(Stored records)

********

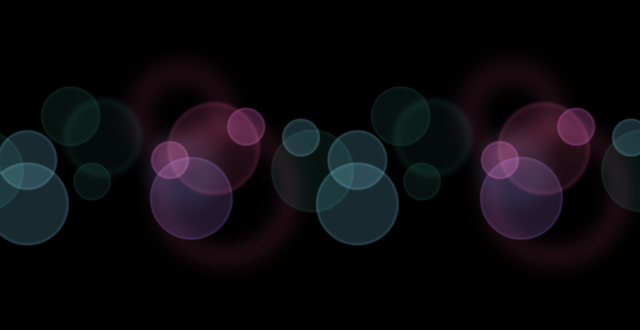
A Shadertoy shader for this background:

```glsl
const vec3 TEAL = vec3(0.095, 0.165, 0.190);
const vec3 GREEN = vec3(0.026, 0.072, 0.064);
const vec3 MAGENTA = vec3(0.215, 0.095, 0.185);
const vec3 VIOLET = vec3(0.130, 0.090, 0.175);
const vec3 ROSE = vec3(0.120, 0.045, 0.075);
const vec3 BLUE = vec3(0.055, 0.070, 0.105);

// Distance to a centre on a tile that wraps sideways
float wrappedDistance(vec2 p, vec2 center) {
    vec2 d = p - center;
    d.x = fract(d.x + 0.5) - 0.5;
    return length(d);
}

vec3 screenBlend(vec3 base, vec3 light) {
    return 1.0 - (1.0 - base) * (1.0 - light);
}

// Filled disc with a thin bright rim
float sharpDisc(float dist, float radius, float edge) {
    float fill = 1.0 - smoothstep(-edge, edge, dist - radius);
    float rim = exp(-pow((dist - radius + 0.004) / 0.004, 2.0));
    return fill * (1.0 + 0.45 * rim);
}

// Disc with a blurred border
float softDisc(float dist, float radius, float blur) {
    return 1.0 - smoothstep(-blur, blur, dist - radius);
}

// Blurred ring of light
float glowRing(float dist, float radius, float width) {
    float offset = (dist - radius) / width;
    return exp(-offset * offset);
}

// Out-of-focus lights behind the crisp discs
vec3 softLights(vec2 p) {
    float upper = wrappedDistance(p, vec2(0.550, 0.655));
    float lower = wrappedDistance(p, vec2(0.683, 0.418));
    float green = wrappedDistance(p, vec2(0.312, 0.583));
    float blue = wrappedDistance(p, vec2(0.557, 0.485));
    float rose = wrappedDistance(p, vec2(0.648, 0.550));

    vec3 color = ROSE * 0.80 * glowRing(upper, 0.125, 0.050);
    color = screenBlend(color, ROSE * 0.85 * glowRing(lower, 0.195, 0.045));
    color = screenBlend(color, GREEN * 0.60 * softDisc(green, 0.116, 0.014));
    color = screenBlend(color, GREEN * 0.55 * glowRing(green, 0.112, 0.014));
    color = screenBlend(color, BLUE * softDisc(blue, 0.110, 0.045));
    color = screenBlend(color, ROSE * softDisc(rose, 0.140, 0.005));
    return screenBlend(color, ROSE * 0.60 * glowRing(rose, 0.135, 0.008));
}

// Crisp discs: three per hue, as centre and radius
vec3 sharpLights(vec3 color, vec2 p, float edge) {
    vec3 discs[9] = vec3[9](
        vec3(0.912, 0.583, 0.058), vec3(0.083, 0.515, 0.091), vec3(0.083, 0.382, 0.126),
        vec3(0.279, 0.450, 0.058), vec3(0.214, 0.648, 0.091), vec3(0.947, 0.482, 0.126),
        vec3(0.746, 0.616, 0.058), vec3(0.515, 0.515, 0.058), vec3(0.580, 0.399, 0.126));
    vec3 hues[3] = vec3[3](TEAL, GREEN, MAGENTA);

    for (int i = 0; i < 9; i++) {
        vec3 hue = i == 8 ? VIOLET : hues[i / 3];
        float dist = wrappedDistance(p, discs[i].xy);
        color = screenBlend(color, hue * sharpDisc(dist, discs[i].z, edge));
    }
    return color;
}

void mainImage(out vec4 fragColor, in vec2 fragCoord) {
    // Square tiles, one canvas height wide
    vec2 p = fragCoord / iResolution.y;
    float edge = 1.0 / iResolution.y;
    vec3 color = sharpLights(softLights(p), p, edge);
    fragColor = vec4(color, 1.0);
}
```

********

▶ **ACTIVITY**
Output each record above exactly as it stands, excluding all pictures.

▶ **FINISHED TASK**
A Shadertoy shader for this background:

```glsl
const vec3 TEAL = vec3(0.095, 0.165, 0.190);
const vec3 GREEN = vec3(0.026, 0.072, 0.064);
const vec3 MAGENTA = vec3(0.215, 0.095, 0.185);
const vec3 VIOLET = vec3(0.130, 0.090, 0.175);
const vec3 ROSE = vec3(0.120, 0.045, 0.075);
const vec3 BLUE = vec3(0.055, 0.070, 0.105);

// Distance to a centre on a tile that wraps sideways
float wrappedDistance(vec2 p, vec2 center) {
    vec2 d = p - center;
    d.x = fract(d.x + 0.5) - 0.5;
    return length(d);
}

vec3 screenBlend(vec3 base, vec3 light) {
    return 1.0 - (1.0 - base) * (1.0 - light);
}

// Filled disc with a thin bright rim
float sharpDisc(float dist, float radius, float edge) {
    float fill = 1.0 - smoothstep(-edge, edge, dist - radius);
    float rim = exp(-pow((dist - radius + 0.004) / 0.004, 2.0));
    return fill * (1.0 + 0.45 * rim);
}

// Disc with a blurred border
float softDisc(float dist, float radius, float blur) {
    return 1.0 - smoothstep(-blur, blur, dist - radius);
}

// Blurred ring of light
float glowRing(float dist, float radius, float width) {
    float offset = (dist - radius) / width;
    return exp(-offset * offset);
}

// Out-of-focus lights behind the crisp discs
vec3 softLights(vec2 p) {
    float upper = wrappedDistance(p, vec2(0.550, 0.655));
    float lower = wrappedDistance(p, vec2(0.683, 0.418));
    float green = wrappedDistance(p, vec2(0.312, 0.583));
    float blue = wrappedDistance(p, vec2(0.557, 0.485));
    float rose = wrappedDistance(p, vec2(0.648, 0.550));

    vec3 color = ROSE * 0.80 * glowRing(upper, 0.125, 0.050);
    color = screenBlend(color, ROSE * 0.85 * glowRing(lower, 0.195, 0.045));
    color = screenBlend(color, GREEN * 0.60 * softDisc(green, 0.116, 0.014));
    color = screenBlend(color, GREEN * 0.55 * glowRing(green, 0.112, 0.014));
    color = screenBlend(color, BLUE * softDisc(blue, 0.110, 0.045));
    color = screenBlend(color, ROSE * softDisc(rose, 0.140, 0.005));
    return screenBlend(color, ROSE * 0.60 * glowRing(rose, 0.135, 0.008));
}

// Crisp discs: three per hue, as centre and radius
vec3 sharpLights(vec3 color, vec2 p, float edge) {
    vec3 discs[9] = vec3[9](
        vec3(0.912, 0.583, 0.058), vec3(0.083, 0.515, 0.091), vec3(0.083, 0.382, 0.126),
        vec3(0.279, 0.450, 0.058), vec3(0.214, 0.648, 0.091), vec3(0.947, 0.482, 0.126),
        vec3(0.746, 0.616, 0.058), vec3(0.515, 0.515, 0.058), vec3(0.580, 0.399, 0.126));
    vec3 hues[3] = vec3[3](TEAL, GREEN, MAGENTA);

    for (int i = 0; i < 9; i++) {
        vec3 hue = i == 8 ? VIOLET : hues[i / 3];
        float dist = wrappedDistance(p, discs[i].xy);
        color = screenBlend(color, hue * sharpDisc(dist, discs[i].z, edge));
    }
    return color;
}

void mainImage(out vec4 fragColor, in vec2 fragCoord) {
    // Square tiles, one canvas height wide
    vec2 p = fragCoord / iResolution.y;
    float edge = 1.0 / iResolution.y;
    vec3 color = sharpLights(softLights(p), p, edge);
    fragColor = vec4(color, 1.0);
}
```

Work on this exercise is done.